**EXERCISE DIRECTIONS**:
Look through the data below. Show each line where the string "buzz" occurs.

++++++++++++++++++++

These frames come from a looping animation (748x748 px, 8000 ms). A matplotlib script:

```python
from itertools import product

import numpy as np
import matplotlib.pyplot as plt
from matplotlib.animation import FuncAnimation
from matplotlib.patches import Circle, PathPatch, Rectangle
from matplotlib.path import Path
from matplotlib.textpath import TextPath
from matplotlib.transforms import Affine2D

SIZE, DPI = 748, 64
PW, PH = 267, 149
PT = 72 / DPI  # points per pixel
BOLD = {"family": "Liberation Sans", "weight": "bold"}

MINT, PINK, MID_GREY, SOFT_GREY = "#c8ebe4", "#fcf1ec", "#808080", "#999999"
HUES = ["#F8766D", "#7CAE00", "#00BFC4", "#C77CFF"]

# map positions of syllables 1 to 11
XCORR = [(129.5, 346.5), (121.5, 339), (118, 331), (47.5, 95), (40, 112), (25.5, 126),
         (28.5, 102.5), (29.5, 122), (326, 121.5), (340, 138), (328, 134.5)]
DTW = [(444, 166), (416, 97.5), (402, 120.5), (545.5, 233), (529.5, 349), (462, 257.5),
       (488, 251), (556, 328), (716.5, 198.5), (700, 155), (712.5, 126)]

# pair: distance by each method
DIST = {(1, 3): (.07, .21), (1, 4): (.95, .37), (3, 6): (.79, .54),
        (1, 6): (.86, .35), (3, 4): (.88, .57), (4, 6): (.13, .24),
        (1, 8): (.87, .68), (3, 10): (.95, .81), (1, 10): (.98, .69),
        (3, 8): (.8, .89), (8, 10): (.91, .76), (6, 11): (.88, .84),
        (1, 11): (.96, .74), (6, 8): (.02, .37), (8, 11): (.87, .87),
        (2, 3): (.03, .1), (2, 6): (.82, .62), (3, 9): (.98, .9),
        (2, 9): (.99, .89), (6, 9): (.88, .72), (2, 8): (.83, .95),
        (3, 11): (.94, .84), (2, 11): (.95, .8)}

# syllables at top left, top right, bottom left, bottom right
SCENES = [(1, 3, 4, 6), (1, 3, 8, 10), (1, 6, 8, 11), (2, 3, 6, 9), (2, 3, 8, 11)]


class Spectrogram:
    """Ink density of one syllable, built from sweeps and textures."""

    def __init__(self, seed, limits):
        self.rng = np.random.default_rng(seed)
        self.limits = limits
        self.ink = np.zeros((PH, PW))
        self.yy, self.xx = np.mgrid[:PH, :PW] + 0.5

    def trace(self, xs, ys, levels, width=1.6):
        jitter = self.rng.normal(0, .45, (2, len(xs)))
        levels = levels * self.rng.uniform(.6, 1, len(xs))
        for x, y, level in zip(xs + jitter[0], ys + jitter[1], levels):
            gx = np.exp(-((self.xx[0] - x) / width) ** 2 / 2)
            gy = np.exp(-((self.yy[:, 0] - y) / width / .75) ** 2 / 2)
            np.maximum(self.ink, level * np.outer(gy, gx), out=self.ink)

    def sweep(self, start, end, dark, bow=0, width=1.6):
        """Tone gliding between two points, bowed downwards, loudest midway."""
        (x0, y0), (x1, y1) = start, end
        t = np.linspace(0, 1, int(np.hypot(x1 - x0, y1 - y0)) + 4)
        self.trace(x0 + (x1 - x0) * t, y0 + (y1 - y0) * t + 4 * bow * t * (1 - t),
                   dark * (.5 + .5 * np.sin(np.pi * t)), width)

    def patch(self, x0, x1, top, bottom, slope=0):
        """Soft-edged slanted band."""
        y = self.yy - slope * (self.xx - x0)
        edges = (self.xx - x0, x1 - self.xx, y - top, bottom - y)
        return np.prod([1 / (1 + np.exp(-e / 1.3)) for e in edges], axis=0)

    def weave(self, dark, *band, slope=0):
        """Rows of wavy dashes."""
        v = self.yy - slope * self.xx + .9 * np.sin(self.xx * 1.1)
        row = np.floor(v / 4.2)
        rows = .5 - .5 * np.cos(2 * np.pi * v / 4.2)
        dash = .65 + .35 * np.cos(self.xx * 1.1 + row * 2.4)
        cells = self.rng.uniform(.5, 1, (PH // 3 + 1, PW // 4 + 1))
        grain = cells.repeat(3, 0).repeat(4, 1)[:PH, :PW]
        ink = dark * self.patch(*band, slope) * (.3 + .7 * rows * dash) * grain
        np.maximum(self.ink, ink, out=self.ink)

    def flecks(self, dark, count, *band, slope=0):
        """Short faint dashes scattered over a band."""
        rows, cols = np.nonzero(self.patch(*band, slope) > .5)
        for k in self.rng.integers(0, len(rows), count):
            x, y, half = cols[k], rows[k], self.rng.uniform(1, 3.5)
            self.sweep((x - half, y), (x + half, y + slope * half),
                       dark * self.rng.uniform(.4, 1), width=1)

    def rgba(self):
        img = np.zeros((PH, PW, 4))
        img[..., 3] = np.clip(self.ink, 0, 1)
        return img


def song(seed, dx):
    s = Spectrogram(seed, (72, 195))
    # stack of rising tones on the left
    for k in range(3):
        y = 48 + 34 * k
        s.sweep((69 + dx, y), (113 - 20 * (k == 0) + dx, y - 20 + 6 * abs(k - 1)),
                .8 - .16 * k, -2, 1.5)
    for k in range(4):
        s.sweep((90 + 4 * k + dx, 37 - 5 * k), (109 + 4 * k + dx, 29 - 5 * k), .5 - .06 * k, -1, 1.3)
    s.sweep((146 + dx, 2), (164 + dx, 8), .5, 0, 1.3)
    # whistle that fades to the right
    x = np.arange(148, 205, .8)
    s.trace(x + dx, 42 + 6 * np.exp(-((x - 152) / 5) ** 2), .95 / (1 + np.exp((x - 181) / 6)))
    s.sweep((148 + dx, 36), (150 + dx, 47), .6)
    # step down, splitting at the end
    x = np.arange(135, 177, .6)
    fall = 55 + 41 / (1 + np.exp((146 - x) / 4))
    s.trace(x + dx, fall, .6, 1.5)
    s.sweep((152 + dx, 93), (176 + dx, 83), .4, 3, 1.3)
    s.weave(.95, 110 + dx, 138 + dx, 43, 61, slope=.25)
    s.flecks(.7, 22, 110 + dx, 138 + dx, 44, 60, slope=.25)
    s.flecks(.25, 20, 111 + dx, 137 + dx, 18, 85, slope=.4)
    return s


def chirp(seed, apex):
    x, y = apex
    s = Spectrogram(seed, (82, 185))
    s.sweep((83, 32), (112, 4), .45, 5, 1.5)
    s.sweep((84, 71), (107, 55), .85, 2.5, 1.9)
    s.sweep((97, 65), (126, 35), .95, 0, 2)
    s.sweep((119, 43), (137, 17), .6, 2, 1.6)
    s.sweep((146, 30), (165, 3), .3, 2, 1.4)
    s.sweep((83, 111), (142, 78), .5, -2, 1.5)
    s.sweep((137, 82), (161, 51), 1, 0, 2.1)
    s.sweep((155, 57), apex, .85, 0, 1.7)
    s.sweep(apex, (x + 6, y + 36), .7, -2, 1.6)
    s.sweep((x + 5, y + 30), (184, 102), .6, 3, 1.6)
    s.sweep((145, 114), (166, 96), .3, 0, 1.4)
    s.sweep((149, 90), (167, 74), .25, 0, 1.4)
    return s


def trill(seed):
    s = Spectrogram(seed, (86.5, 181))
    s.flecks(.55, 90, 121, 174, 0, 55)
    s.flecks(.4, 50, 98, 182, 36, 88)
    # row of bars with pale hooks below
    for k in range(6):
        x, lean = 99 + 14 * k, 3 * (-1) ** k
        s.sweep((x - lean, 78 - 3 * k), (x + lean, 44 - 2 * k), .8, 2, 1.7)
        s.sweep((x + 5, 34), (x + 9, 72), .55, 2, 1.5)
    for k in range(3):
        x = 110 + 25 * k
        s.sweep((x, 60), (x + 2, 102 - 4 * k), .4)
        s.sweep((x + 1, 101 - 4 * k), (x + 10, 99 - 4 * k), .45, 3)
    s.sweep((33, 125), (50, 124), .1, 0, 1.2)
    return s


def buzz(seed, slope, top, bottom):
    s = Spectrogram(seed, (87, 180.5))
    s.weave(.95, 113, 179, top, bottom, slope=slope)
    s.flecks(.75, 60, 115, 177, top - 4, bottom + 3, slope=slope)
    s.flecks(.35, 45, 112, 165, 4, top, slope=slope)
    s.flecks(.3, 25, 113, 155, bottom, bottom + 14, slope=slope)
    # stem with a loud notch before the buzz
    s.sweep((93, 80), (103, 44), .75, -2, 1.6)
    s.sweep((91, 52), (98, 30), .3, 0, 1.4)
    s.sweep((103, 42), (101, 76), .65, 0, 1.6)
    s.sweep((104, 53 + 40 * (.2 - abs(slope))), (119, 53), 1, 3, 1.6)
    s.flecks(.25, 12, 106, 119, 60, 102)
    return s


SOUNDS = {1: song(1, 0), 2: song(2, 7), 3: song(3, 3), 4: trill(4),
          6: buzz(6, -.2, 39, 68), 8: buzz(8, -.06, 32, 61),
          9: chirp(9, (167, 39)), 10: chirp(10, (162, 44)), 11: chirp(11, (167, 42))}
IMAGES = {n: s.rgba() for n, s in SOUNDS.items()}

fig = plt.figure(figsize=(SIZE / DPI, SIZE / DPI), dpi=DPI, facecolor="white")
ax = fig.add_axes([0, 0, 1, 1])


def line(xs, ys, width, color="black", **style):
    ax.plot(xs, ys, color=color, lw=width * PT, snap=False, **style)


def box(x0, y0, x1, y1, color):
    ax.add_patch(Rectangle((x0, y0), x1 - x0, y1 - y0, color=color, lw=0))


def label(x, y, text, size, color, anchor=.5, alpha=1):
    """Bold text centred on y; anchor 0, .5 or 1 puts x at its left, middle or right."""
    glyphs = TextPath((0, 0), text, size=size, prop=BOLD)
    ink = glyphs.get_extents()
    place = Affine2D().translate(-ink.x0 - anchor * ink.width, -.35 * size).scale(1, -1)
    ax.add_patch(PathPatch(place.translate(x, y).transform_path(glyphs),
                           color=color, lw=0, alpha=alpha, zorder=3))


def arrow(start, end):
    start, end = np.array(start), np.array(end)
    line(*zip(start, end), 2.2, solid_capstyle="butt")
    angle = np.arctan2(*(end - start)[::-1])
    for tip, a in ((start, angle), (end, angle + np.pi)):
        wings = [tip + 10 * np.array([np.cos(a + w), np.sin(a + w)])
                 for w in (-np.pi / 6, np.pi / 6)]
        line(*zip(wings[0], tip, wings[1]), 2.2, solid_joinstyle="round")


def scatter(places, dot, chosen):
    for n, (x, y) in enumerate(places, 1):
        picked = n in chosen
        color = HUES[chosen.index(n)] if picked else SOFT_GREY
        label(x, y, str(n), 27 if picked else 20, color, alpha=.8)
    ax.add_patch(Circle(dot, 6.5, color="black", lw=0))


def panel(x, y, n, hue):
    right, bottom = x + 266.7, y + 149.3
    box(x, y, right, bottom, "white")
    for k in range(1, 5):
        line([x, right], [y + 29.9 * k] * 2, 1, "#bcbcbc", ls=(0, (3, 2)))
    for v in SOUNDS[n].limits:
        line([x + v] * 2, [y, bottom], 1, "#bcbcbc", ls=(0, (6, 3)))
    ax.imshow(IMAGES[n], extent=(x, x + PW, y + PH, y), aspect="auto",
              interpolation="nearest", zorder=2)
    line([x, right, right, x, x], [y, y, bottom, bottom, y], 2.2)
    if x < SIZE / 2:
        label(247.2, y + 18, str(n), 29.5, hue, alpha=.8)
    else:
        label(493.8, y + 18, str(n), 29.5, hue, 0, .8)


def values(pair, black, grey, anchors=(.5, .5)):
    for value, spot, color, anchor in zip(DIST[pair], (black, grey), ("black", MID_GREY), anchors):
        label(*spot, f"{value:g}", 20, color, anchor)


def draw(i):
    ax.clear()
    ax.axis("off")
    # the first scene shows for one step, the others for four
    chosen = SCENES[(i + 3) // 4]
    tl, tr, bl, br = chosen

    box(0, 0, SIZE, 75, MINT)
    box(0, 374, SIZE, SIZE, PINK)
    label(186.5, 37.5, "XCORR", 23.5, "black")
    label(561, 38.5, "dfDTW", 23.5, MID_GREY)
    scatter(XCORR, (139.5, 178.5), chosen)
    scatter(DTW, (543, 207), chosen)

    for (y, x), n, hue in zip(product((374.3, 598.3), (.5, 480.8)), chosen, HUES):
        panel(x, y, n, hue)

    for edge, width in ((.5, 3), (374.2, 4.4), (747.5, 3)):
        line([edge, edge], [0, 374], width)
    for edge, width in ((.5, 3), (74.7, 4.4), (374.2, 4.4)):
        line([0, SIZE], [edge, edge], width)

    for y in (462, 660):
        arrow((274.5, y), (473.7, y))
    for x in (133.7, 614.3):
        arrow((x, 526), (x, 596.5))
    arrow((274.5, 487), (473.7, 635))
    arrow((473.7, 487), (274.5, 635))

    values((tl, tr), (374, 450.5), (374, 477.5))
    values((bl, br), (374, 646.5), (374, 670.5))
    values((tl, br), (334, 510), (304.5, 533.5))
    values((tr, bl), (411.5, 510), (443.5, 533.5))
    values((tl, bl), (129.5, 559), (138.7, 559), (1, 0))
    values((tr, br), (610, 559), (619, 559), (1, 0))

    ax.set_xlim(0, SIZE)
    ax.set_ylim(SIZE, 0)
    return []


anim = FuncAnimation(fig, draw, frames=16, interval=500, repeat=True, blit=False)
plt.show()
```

++++++++++++++++++++

**RESULT OF THIS TASK**:
def buzz(seed, slope, top, bottom):
    # stem with a loud notch before the buzz
          6: buzz(6, -.2, 39, 68), 8: buzz(8, -.06, 32, 61),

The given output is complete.